The tiresomely named ‘Loaded’ popcorn was repugnant in its own special way. Hard, tooth-grinding popcorn came bathed in a sauce that was sickly sweet in places, almost inedibly sour in others. Even the strips of bacon were frown-inducing, with a seemingly artificial smokiness that would’ve been grounds for impeachment on any other dish. Here, it was a welcome respite.
The bone marrow meatballs were, apart from a vague hint of extra moreishness, almost indistinguishable from any other competent rendition of Swedish meatballs. This would’ve been fine but for the sauce which was obnoxiously sickly in its excessive creaminess. Not even the bold dill and sharply tangy pickles were enough to offset it. If I wanted to swallow balls dripping with a seemingly unending supply of revolting white fluid, I’d call one of my exes.
‘Dumplings’ turned out to be surprisingly good gnocchi with an ethereal fluffiness. The kitchen nevertheless managed to snatch defeat from the jaws of victory by dousing the gnocchi in a grotesquely sweet red sauce. Dotting the sauce was a meat that was allegedly lamb, but this poor beast had been pulverised into a charmless slurry even worse than pub-quality pulled pork. The occasional fava beans and olives would’ve provided some relief, but for the Dead Sea-like saltiness of the olives. Even the slices of cheesy garlic bread were an abomination – dried, dusty husks that are better suited for use as wall cavity insulation. This dish was a disgrace. An utterly repulsive and grotesque embarrassment to the culinary arts.
This careering car crash of a meal ended with the summer tartlet. Thin pastry with already an excessive sugariness came filled with a fruit and cream combo that had nothing to offer beyond ratcheting up this dessert’s already wince-inducing sweetness to kidney-threatening levels. Even the strawberry ice cream was a disaster zone – uncomfortably cold with intrusively crunchy ice crystals throughout. This dessert wasn’t just garbage, but a flaming dumpster truck full of garbage on cinder blocks.
Red Rooster may be in Shoreditch, but it feels more like a designed-by-committee restaurant that would be more at home in the City.
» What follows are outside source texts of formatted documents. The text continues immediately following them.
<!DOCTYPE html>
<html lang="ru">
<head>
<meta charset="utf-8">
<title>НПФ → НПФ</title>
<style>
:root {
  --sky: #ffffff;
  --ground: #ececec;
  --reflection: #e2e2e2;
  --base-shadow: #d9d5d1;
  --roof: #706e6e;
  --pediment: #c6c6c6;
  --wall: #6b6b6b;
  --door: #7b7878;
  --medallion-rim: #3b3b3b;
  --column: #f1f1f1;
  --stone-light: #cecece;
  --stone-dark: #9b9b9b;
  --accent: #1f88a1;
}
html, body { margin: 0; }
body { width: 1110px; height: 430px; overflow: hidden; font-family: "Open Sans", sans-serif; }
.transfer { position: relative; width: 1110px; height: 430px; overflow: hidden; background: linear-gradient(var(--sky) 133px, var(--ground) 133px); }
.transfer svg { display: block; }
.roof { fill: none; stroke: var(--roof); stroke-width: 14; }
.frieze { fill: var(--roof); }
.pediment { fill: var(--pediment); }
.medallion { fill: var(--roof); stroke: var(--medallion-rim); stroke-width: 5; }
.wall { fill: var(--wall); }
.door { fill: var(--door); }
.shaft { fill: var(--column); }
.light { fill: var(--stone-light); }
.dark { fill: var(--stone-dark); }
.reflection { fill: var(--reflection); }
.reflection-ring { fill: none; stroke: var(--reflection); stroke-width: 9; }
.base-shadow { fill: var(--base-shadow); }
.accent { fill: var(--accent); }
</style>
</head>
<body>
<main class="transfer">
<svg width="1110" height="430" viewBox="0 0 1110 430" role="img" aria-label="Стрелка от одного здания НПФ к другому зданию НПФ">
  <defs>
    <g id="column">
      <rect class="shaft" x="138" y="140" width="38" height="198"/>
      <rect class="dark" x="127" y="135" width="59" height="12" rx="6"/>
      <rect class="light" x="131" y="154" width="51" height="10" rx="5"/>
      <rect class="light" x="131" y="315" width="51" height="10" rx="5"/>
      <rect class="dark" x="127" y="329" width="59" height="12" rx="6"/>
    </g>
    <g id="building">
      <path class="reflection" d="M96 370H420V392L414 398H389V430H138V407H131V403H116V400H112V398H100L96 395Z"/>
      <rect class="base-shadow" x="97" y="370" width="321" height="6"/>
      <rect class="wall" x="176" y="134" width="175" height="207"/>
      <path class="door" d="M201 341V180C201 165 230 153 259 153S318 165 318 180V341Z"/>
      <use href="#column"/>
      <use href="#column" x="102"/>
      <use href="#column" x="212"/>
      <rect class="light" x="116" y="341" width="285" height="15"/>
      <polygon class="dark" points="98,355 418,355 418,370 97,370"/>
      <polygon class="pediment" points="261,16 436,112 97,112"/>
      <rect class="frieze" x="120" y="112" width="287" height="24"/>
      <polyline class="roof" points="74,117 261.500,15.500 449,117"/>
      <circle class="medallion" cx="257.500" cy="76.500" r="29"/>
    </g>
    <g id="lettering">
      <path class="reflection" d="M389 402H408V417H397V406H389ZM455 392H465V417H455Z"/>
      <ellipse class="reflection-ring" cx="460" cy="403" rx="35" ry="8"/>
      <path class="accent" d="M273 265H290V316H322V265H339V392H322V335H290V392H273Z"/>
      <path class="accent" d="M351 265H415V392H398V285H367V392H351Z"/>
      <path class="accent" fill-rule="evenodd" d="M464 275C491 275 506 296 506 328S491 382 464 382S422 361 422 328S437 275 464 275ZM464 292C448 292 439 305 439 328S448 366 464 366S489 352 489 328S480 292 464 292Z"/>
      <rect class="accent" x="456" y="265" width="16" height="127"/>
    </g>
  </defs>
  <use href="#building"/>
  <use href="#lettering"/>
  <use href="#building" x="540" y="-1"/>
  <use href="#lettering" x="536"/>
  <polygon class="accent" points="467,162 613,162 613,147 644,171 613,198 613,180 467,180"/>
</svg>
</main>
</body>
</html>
It’s situated within a plush hotel with a pricey fit-out, long opening hours and a seemingly crowd-pleasing menu put together by a chef with celebrity connections. That really is everything you need to lure guffawing City boys, disoriented tourists and other ignorant souls through your doors.
There are one or two things that would be worth ordering if you were forced to eat here with a gun against your head. The cornbread was genuinely good and the fried chicken dishes were, by and large, competently done. But those are meagre consolation prizes given the the Boschian garden of dubious delights ranging from the merely mediocre or unbalanced to the downright atrocious. Although it’s possible to scrape by with a bill of around £30 including soft drinks at Tienda Roosteria, eating your fill downstairs at Red Rooster sees the damage coming in at around £60 including soft drinks. Given the standard of cooking, that is completely unjustifiable.
Red Rooster isn’t a restaurant. It’s a travesty.
What to order: Fried chicken; Succotash; Corn bread; Possibly the herring
What to avoid: Everything else, especially the god-awful desserts
Name: Red Rooster at The Curtain
Address: 45 Curtain Road, Shoreditch, London EC2A 3PT
Phone: 020 3146 4545
Opening Hours: Monday-Tuesday 17.00-Midnight. Wednesday 17.00-01.00. Thursday-Saturday 17.00-02.00. Sunday 11.00-17.00.
Tienda Roosteria: Monday-Saturday 11.00-02.00. Sunday 11.00-midnight.
Reservations: essential the closer you get to the weekend (this hole is actually popular)
Average cost for one person including soft drinks: £60 approx.